Do anatomic changes found in the throwing arm after a season of pitching resolve with off-season rest? A dynamic ultrasound study
Khalil LS, Okoroha KR, Jildeh TR, Matar RN, Fidai MS, Tramer JS, Ansok CB, Scher C, van Holsbeeck M, Makhni EC, Moutzouros V. Do anatomic changes found in the throwing arm after a season of pitching resolve with off-season rest? A dynamic ultrasound study. JSES Open Access 2019; 3(4):338-343.
JSES Open Access
Hypothesis: Our hypothesis was that seasonal adaptive changes in the ulnar collateral ligament (UCL), ulnohumeral joint space (UHJS), and glenohumeral internal rotation deficit (GIRD) of the pitching extremity would subsequently resolve with off-season rest.
Methods: Eleven collegiate pitchers underwent preseason, postseason, and off-season evaluations including physical examination; dynamic ultrasound imaging of the UCL and UHJS; and the short version of the Disabilities of the Arm, Shoulder and Hand (QuickDASH) questionnaire.

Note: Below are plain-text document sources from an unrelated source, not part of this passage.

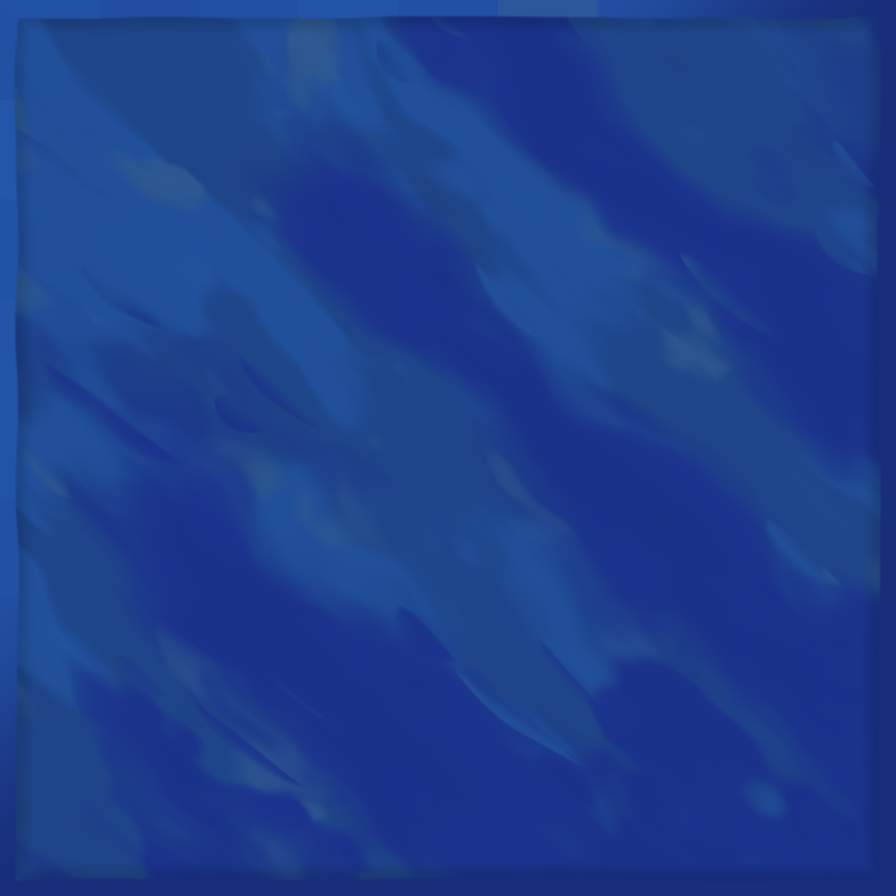
This texture is drawn by a WebGL 2 fragment shader. Its source:

```glsl
#version 300 es
precision highp float;

uniform vec2 u_resolution;
out vec4 fragColor;

const vec3 INDIGO = vec3(0.103, 0.198, 0.545);
const vec3 TEAL = vec3(0.118, 0.272, 0.535);
const vec3 BRIGHT = vec3(0.130, 0.312, 0.605);
const vec3 PALE = vec3(0.185, 0.350, 0.560);
const vec3 RIM_BLUE = vec3(0.140, 0.340, 0.670);
const vec3 RIM_DARK = vec3(0.095, 0.180, 0.480);
const vec2 FLOW = vec2(0.72, -0.694);      // direction of the brush
const vec2 STROKE_CELL = vec2(0.22, 0.085);
const float STROKE_DENSITY = 0.62;
const float RIM_WIDTH = 0.019;

float hash(vec2 p) {
  vec3 q = fract(vec3(p.xyx) * 0.1031);
  q += dot(q, q.yzx + 33.33);
  return fract((q.x + q.y) * q.z);
}

float noise(vec2 p) {
  vec2 i = floor(p), f = fract(p);
  f = f * f * f * (f * (f * 6.0 - 15.0) + 10.0);
  return mix(mix(hash(i), hash(i + vec2(1, 0)), f.x),
             mix(hash(i + vec2(0, 1)), hash(i + vec2(1, 1)), f.x), f.y);
}

float fbm(vec2 p) {
  float sum = 0.0, amp = 0.5;
  for (int i = 0; i < 3; i++) {
    sum += amp * noise(p);
    p = mat2(0.96, 0.28, -0.28, 0.96) * p * 2.03 + 17.3;
    amp *= 0.5;
  }
  return sum / 0.875;
}

float band(float v, float center, float width) {
  float d = (v - center) / width;
  return exp(-d * d);
}

// Tapered strokes: one crisp side, one feathered side; signed light or dark.
float strokes(vec2 p) {
  float sum = 0.0;
  vec2 cell = floor(p / STROKE_CELL);
  for (int j = -1; j <= 1; j++) {
    for (int i = -1; i <= 1; i++) {
      vec2 id = cell + vec2(i, j);
      if (hash(id + 41.0) > STROKE_DENSITY) continue;
      vec2 jitter = vec2(hash(id + 7.0), hash(id + 19.0)) - 0.5;
      vec2 d = p - (id + 0.5 + 0.7 * jitter) * STROKE_CELL;
      float halfLength = mix(0.035, 0.10, hash(id + 53.0));
      float t = d.x / halfLength;
      if (abs(t) >= 1.0) continue;
      float taper = (1.0 - t * t) * (1.0 - 0.4 * t);
      float width = mix(0.006, 0.019, hash(id + 67.0)) * taper + 0.0008;
      float bend = (hash(id + 83.0) - 0.5) * 0.3 * d.x + 0.008 * t * t;
      float q = (d.y - bend) / width;
      q *= hash(id + 97.0) < 0.5 ? -1.0 : 1.0;
      float profile = smoothstep(-1.5, 0.4, q) * (1.0 - smoothstep(0.5, 1.0, q));
      float side = hash(id + 113.0) < 0.5 ? -1.0 : 1.0;
      sum += side * profile * smoothstep(0.0, 0.6, taper);
    }
  }
  return sum;
}

void main() {
  vec2 uv = gl_FragCoord.xy / u_resolution;
  vec2 p = vec2(dot(uv, FLOW), dot(uv, vec2(-FLOW.y, FLOW.x)));

  // Gentle warp keeps the bands uneven
  vec2 warp = vec2(fbm(p * vec2(5.0, 9.0) + 3.0), fbm(p * vec2(4.0, 7.0) + 29.0)) - 0.5;
  vec2 w = p + warp * vec2(0.12, 0.10);

  // Broad dark bands, fading out towards the upper left
  float dark = band(w.y, 0.46, 0.10) * smoothstep(-0.45, -0.10, w.x);
  dark += band(w.y, 0.81, 0.075 + 0.04 * w.x) * smoothstep(-0.5, -0.2, w.x);
  dark += band(w.y, 1.08, 0.065);
  dark += 0.7 * smoothstep(0.14, 0.0, uv.y + 0.8 * warp.x);
  dark += 0.5 * smoothstep(0.88, 1.0, uv.x + 0.5 * warp.y);

  float grain = fbm(w * vec2(4.5, 15.0) + 61.0) - 0.5;
  float stroke = strokes(p + warp * 0.03);
  float tone = 0.76 - 0.78 * dark + 0.75 * grain + 0.24 * stroke;
  float light = smoothstep(0.12, 0.68, tone);
  vec3 color = mix(INDIGO, TEAL, light);

  // Brighter veils and small pale glints within the lighter paint
  float upperLeft = smoothstep(-0.35, 0.75, uv.y - uv.x);
  float veil = fbm(w * vec2(5.0, 13.0) + 101.0) + 0.20 * upperLeft + 0.06 * stroke;
  color = mix(color, BRIGHT, light * smoothstep(0.52, 0.74, veil));
  float glint = fbm(w * vec2(7.0, 14.0) + 151.0) + 0.07 * stroke;
  color = mix(color, PALE, light * 0.85 * smoothstep(0.66, 0.82, glint));
  color *= 1.0 + 0.05 * (fbm(w * vec2(8.0, 20.0) + 211.0) - 0.5);

  // Narrow rim with a soft inner shadow and blocky patches
  vec2 edge = min(uv, 1.0 - uv);
  float inset = min(edge.x, edge.y) + 0.006 * (noise(uv * 11.0 + 5.0) - 0.5);
  color *= 1.0 - 0.13 * smoothstep(RIM_WIDTH + 0.022, RIM_WIDTH, inset);
  float along = edge.x < edge.y ? uv.y : uv.x + 13.0;
  float block = hash(vec2(floor(along * 9.0), 3.0));
  float rimLight = smoothstep(0.0, 0.35, uv.y - uv.x);
  vec3 rim = mix(RIM_DARK, RIM_BLUE, rimLight * mix(0.75, 1.0, block));
  rim = mix(rim, PALE, 0.6 * rimLight * step(0.88, block));
  color = mix(rim, color, smoothstep(RIM_WIDTH - 0.002, RIM_WIDTH + 0.002, inset));

  fragColor = vec4(color, 1.0);
}
```
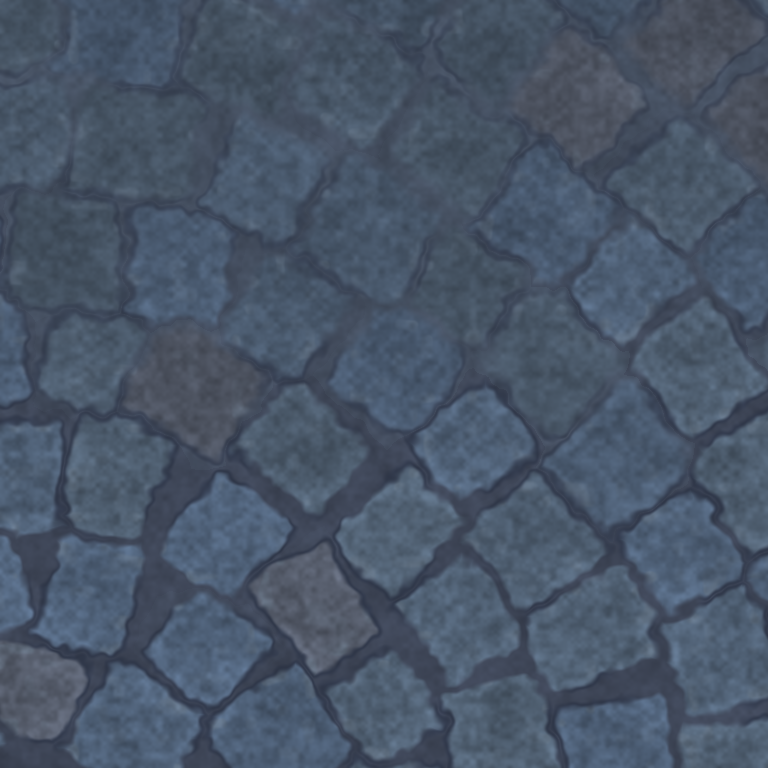
A WebGL 2 fragment shader for this texture:

```glsl
#version 300 es
precision highp float;
// Worn blue-grey cobblestones laid in concentric arcs around a point below the canvas.
// Each ring holds jittered rounded boxes; the two nearest boxes share the joint,
// then value noise adds ragged edges, broken crevices, mineral grain and pale chips.

uniform vec2 u_resolution;
out vec4 fragColor;

const vec2 ARC_CENTER = vec2(0.02, -0.12);
const float RING_HEIGHT = 0.146;
const float STONE_PITCH = 0.152;
const vec2 HALF_SIZE = vec2(0.068, 0.067);
const vec2 SIZE_JITTER = vec2(0.024, 0.020);
const vec2 PLACE_JITTER = vec2(0.032, 0.024);
const float TURN_JITTER = 0.36;
const float CORNER = 0.012;
const float JOINT_HALF = 0.007;
const float EDGE_SOFT = 0.0045;
const float WORN_SOFT = 0.010;
const float GRAIN = 0.40;

const vec3 BLUE = vec3(0.286, 0.352, 0.438);
const vec3 SLATE = vec3(0.284, 0.341, 0.404);
const vec3 BROWN = vec3(0.306, 0.330, 0.382);
const vec3 JOINT = vec3(0.244, 0.274, 0.342);
const vec3 DUST = vec3(0.272, 0.314, 0.380);
const vec3 CREVICE = vec3(0.188, 0.220, 0.292);
const vec3 CHIP = vec3(0.390, 0.447, 0.510);

float hash(vec2 p) {
    return fract(sin(dot(p, vec2(127.1, 311.7))) * 43758.5453);
}

vec2 hash2(vec2 p) {
    return vec2(hash(p), hash(p + 37.7));
}

float noise(vec2 p) {
    vec2 cell = floor(p), f = fract(p);
    f = f * f * (3.0 - 2.0 * f);
    float low = mix(hash(cell), hash(cell + vec2(1.0, 0.0)), f.x);
    float high = mix(hash(cell + vec2(0.0, 1.0)), hash(cell + 1.0), f.x);
    return mix(low, high, f.y);
}

vec2 noise2(vec2 p) {
    return vec2(noise(p), noise(p + 51.3)) - 0.5;
}

float roundBox(vec2 p, vec2 halfSize, float radius) {
    vec2 q = abs(p) - halfSize + radius;
    return length(max(q, 0.0)) + min(max(q.x, q.y), 0.0) - radius;
}

// Signed distance to the nearest stone edge; stoneId receives its ring and index.
float paving(vec2 p, out vec2 stoneId) {
    vec2 rel = p - ARC_CENTER;
    float theta = atan(rel.y, rel.x);
    float ring = floor(length(rel) / RING_HEIGHT);
    float nearest = 1e3, second = 1e3;
    stoneId = vec2(0.0);
    for (int j = -1; j <= 1; j++) {
        float k = ring + float(j);
        if (k < 0.0) continue;
        float radius = (k + 0.5) * RING_HEIGHT;
        float turn = STONE_PITCH / radius;
        float shift = hash(vec2(k, 9.3));
        float base = floor(theta / turn - shift);
        for (int i = -1; i <= 1; i++) {
            vec2 id = vec2(k, base + float(i));
            vec2 jitter = (hash2(id + 3.1) - 0.5) * PLACE_JITTER;
            float a = (id.y + 0.5 + shift) * turn + jitter.x / radius;
            vec2 center = (radius + jitter.y) * vec2(cos(a), sin(a));
            float tilt = a + (hash(id + 71.9) - 0.5) * TURN_JITTER;
            vec2 axis = vec2(cos(tilt), sin(tilt));
            vec2 d = rel - center;
            vec2 local = vec2(dot(d, vec2(-axis.y, axis.x)), dot(d, axis));
            vec2 size = HALF_SIZE + (hash2(id + 17.3) - 0.5) * SIZE_JITTER;
            float dist = roundBox(local, size, CORNER);
            if (dist < nearest) {
                second = nearest;
                nearest = dist;
                stoneId = id;
            } else {
                second = min(second, dist);
            }
        }
    }
    return max(nearest, 0.5 * (nearest - second) + JOINT_HALF);
}

void main() {
    vec2 uv = gl_FragCoord.xy / min(u_resolution.x, u_resolution.y);
    vec2 ragged = uv + 0.022 * noise2(uv * 8.0) + 0.014 * noise2(uv * 34.0) + 0.009 * noise2(uv * 80.0);
    vec2 id;
    float dist = paving(ragged, id);

    // Stones further up are darker, dustier and less sharply cut.
    float worn = smoothstep(0.25, 0.80, uv.y + 0.45 * (hash(id + 5.7) - 0.5));
    float cover = 1.0 - smoothstep(-1.0, 1.0, dist / mix(EDGE_SOFT, WORN_SOFT, worn));

    // Stone tint
    float kind = hash(id + 23.4);
    vec3 stone = mix(SLATE, BLUE, smoothstep(0.35, 0.75, kind));
    stone = mix(stone, BROWN, step(kind, 0.18));
    stone *= mix(1.08, 0.95, worn) * (0.96 + 0.08 * hash(id + 41.2));
    stone *= 1.0 + 0.14 * (noise(uv * 20.0) - 0.5);

    // Lit rim and scattered pale chips near the edges
    float rim = smoothstep(-0.018, -0.006, dist);
    stone *= 1.0 + 0.08 * rim * (1.0 - 0.7 * worn);
    float chip = smoothstep(0.66, 0.88, noise(uv * 52.0 + 8.0)) * (0.25 + 0.55 * rim);
    stone = mix(stone, CHIP, chip * mix(0.75, 0.50, worn));

    // Joint with broken dark crevices beside the stones
    vec3 joint = mix(JOINT, DUST, worn) * (0.92 + 0.16 * noise(uv * 28.0));
    float broken = smoothstep(0.30, 0.65, noise(uv * 17.0 + 4.0));
    float crevice = smoothstep(-0.004, 0.002, dist) * (1.0 - smoothstep(0.003, 0.010, dist));
    joint = mix(joint, CREVICE, crevice * broken * mix(0.95, 0.75, worn));

    // Mineral grain, coarse to fine
    float grain = 0.40 * noise(uv * 68.0 + 13.0) + 0.45 * noise(uv * 125.0)
                + 0.15 * noise(uv * 220.0 + 29.0) - 0.5;
    vec3 color = mix(joint, stone, cover);
    color *= 1.0 + grain * GRAIN * mix(0.60, 1.15 - 0.2 * worn, cover);
    fragColor = vec4(color, 1.0);
}
```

Ultrasound images were evaluated by 2 fellowship-trained musculoskeletal radiologists.
Results: All 11 pitchers were included in the final analysis, with an average age of 20.1 years and with 14.1 years of playing experience. After a season of pitching, we found significant increases in GIRD (P= .004) and UCL thickness (P = .033) and nonsignificant increases in both unloaded (P = .069) and loaded (P = .122) UHJS. Preseason GIRD correlated with this increase in loaded UHJS (r = 0.80, P = .003). The increase in UCL thickness was significantly greater in pitchers with GIRD greater than 10° (P< .05). After the off-season, UCL thickness returned to baseline and significant decreases were noted in both unloaded (P = .004) and loaded (P = .041) UHJS, but a progression in GIRD was found (P = .021). Pitchers with GIRD of 10° or less showed greater improvement in UHJS after the off-season (P < .05).
Conclusions: The pitching season produced adaptive changes in the throwing elbow that subsequently resolved after off-season rest. However, shoulder range-of-motion deficits were progressive and did not resolve. Ultrasound adaptations of the pitching elbow were significantly related to GIRD.